### PROBLEM DETAILS
Select the lines of the records containing the word "dropL" and list them.

○ ○ ○

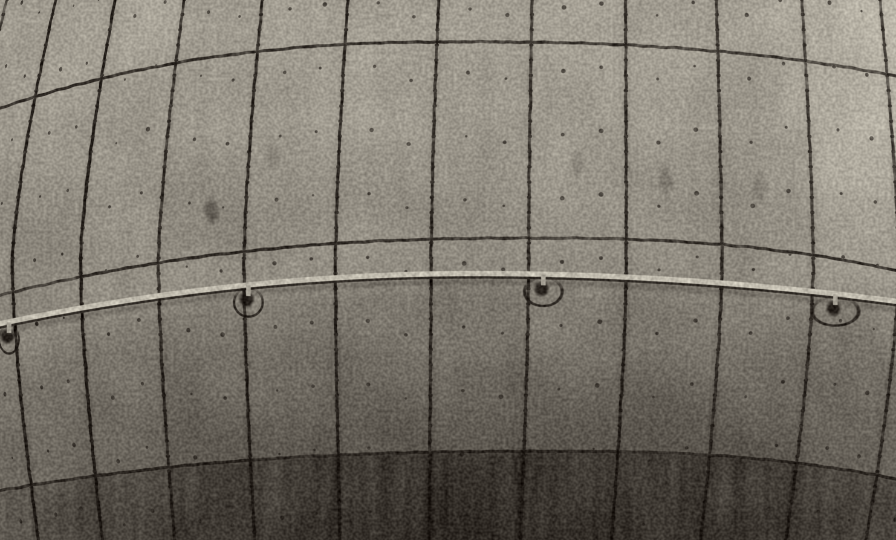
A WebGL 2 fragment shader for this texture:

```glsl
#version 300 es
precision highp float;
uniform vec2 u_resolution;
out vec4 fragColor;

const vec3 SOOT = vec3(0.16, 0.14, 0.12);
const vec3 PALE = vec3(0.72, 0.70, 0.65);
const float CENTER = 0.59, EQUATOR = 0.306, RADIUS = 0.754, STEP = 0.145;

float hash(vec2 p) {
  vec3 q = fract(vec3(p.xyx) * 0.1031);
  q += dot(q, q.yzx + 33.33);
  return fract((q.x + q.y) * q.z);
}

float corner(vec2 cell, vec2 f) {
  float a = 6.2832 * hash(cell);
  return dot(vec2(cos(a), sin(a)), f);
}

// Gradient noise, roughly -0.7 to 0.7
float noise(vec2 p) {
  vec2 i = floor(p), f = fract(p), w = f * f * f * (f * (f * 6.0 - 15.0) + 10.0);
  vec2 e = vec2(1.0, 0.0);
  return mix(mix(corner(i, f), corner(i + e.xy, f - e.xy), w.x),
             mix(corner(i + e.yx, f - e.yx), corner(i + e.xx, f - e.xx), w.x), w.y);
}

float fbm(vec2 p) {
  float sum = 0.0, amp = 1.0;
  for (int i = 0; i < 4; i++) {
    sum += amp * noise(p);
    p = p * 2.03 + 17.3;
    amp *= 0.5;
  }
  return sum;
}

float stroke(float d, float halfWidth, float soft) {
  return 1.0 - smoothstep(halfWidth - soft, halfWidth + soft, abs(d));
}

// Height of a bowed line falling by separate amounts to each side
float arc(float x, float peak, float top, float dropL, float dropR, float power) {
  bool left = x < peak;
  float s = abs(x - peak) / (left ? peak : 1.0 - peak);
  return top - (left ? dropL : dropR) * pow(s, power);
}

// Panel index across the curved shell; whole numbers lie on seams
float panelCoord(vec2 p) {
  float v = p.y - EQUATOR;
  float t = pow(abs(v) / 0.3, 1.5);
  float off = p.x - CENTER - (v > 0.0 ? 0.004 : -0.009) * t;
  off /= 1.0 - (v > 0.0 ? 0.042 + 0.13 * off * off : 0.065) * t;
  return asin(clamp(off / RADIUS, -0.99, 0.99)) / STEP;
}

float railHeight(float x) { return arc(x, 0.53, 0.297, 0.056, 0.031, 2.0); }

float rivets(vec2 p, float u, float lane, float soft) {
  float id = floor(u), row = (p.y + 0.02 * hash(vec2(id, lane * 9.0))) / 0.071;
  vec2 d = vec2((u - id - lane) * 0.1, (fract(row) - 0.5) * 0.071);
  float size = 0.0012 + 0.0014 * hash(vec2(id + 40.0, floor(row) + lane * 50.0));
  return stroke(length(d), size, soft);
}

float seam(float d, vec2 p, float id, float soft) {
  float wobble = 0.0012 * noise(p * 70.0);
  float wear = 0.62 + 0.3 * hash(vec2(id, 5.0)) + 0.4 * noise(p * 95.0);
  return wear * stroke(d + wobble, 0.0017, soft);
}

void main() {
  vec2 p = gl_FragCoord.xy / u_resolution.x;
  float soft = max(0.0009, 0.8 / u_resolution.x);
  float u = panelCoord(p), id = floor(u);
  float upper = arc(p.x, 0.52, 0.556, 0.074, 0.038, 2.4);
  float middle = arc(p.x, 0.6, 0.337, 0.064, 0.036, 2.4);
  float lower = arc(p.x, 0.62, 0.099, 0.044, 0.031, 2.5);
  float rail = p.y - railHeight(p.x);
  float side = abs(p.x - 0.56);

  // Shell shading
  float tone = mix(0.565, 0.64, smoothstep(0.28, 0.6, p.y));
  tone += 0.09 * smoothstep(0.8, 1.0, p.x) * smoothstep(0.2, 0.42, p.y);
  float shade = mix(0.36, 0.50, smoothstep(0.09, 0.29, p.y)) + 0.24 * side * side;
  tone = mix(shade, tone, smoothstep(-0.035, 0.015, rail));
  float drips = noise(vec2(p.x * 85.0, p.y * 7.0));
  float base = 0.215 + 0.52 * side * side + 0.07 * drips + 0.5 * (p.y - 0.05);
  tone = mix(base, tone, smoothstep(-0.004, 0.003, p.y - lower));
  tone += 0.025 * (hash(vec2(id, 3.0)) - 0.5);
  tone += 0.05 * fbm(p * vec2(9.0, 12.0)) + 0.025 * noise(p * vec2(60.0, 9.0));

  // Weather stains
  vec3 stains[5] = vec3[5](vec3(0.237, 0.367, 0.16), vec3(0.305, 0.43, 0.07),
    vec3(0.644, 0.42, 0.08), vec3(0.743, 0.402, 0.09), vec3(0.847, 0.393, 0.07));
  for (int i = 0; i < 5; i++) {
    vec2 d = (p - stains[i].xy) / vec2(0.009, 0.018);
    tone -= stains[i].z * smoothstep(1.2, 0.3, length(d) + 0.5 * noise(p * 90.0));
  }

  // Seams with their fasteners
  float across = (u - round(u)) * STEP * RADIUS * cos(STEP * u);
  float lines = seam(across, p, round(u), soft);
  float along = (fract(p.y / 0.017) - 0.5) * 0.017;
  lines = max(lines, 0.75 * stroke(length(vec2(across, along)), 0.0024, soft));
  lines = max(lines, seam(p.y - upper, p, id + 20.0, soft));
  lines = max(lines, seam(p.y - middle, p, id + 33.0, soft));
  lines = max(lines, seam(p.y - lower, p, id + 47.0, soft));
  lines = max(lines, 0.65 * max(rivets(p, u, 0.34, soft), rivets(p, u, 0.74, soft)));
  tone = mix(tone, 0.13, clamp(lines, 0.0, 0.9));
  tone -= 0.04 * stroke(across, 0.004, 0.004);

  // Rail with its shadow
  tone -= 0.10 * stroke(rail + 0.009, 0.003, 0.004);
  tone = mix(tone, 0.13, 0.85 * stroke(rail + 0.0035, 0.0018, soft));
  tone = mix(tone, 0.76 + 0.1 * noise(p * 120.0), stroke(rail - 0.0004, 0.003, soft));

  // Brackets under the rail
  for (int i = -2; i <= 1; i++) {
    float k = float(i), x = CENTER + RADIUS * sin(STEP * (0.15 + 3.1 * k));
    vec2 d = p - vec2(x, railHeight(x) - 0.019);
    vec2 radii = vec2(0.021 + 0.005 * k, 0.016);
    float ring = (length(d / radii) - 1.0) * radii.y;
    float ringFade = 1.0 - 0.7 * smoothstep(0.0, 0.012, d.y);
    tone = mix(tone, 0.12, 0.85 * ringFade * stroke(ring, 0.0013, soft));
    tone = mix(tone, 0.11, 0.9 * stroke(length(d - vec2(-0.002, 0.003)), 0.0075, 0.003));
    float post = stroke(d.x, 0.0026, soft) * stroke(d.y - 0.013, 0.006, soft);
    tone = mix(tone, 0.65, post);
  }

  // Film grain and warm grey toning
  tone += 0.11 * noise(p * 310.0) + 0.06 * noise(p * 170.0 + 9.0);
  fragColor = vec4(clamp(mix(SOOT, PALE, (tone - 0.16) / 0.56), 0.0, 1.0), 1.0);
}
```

○ ○ ○

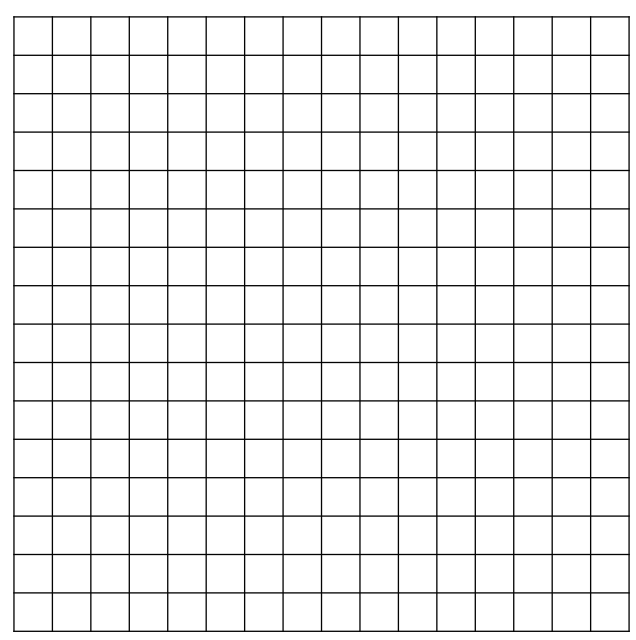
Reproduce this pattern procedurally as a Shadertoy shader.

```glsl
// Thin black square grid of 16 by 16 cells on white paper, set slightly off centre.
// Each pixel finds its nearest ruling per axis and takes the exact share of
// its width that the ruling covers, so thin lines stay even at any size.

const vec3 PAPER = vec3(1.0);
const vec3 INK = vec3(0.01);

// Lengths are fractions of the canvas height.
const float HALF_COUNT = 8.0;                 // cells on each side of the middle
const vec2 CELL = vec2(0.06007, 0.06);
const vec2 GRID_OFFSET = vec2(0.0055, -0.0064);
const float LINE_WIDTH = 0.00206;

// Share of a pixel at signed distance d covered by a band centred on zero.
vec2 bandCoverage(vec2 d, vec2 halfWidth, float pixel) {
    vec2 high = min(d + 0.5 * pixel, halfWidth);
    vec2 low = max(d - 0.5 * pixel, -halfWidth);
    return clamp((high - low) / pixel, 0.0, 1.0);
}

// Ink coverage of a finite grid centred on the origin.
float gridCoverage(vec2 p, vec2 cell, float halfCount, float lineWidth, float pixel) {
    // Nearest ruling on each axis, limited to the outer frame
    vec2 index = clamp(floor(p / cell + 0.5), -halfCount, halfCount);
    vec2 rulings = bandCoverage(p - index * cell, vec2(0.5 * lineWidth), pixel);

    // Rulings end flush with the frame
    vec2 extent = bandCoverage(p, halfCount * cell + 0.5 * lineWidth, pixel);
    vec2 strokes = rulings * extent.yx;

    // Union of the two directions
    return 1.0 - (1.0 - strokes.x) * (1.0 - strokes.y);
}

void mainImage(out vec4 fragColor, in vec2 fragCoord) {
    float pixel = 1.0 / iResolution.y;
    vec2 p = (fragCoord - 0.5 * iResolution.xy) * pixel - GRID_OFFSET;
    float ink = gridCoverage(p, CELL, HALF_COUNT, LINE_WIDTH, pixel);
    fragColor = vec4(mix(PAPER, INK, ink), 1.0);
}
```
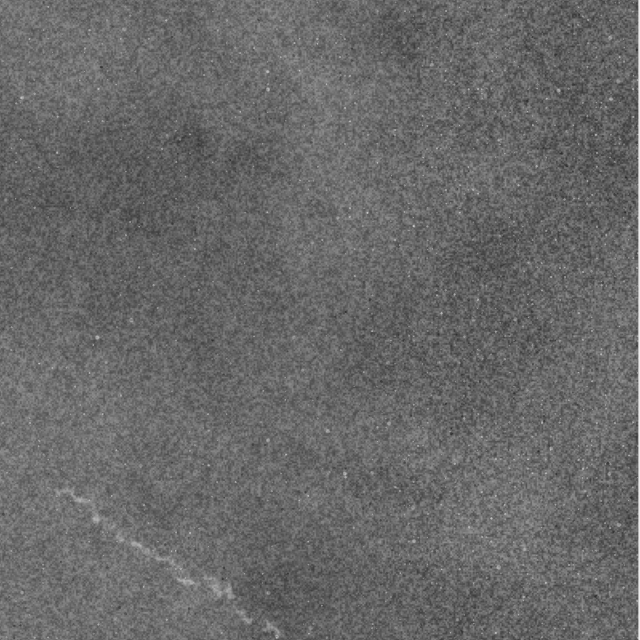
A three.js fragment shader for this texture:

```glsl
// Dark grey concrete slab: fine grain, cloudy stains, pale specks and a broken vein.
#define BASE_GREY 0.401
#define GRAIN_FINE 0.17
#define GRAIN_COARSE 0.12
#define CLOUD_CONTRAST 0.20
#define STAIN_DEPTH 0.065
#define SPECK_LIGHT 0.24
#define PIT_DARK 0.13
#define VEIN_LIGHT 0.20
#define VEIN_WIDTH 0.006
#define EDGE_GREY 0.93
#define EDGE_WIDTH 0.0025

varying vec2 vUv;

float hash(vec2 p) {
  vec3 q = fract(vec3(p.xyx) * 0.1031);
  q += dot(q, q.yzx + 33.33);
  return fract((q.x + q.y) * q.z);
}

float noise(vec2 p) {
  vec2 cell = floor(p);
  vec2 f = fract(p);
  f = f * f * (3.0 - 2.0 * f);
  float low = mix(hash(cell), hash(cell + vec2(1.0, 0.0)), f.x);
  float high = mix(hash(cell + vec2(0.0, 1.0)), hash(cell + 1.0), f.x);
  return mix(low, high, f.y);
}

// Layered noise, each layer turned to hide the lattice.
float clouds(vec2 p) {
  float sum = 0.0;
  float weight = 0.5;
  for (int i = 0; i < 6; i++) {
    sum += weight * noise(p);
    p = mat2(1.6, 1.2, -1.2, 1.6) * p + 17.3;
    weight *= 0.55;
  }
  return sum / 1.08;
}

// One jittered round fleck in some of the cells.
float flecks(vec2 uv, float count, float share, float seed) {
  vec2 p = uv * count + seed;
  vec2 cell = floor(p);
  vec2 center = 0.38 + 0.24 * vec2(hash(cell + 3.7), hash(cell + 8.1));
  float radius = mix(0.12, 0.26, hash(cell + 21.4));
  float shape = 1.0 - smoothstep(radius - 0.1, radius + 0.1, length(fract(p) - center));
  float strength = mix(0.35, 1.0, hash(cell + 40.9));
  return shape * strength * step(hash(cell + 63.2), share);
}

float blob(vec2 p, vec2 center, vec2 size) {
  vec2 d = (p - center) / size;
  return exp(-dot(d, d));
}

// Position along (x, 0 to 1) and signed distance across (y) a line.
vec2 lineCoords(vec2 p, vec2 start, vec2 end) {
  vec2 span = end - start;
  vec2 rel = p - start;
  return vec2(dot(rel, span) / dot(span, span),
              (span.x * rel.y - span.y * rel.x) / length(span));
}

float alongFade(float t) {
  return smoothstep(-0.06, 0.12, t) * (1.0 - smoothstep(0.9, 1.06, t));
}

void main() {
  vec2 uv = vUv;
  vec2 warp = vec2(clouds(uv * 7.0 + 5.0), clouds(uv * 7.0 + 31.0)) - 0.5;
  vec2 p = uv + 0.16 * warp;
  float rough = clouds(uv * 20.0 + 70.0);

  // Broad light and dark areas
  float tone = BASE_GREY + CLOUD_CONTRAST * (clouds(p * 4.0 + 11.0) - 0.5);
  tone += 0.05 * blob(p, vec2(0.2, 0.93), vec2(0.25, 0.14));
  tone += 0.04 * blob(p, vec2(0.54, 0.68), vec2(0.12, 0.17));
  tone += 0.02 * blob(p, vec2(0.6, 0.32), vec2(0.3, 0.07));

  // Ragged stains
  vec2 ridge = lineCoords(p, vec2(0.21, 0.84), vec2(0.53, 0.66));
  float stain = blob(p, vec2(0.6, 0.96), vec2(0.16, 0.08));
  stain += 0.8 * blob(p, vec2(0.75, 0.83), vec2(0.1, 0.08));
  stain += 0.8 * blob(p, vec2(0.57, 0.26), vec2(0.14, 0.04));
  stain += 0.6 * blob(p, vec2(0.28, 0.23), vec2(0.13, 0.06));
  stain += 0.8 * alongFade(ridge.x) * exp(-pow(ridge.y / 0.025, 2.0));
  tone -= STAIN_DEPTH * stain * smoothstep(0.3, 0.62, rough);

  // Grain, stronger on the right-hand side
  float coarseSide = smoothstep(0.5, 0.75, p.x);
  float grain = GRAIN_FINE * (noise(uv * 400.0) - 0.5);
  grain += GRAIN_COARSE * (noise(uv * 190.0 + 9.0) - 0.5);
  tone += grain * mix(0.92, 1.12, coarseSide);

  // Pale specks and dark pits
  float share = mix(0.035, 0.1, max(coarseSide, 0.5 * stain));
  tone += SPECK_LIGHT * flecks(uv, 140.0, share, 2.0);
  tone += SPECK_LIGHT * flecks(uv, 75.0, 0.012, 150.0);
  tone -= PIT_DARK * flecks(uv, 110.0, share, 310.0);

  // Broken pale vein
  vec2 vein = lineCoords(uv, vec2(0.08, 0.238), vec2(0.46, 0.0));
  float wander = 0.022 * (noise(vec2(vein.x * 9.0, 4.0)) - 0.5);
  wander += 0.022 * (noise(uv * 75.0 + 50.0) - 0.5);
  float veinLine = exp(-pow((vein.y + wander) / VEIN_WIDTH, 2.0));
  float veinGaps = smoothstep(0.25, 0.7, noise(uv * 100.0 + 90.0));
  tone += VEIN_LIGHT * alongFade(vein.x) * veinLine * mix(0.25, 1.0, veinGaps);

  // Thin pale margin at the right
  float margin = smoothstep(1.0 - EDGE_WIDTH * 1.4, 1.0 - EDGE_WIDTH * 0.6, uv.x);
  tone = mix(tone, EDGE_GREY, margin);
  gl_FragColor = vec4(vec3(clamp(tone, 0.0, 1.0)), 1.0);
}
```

○ ○ ○

### EXERCISE RESPONSE
float arc(float x, float peak, float top, float dropL, float dropR, float power) {
  return top - (left ? dropL : dropR) * pow(s, power);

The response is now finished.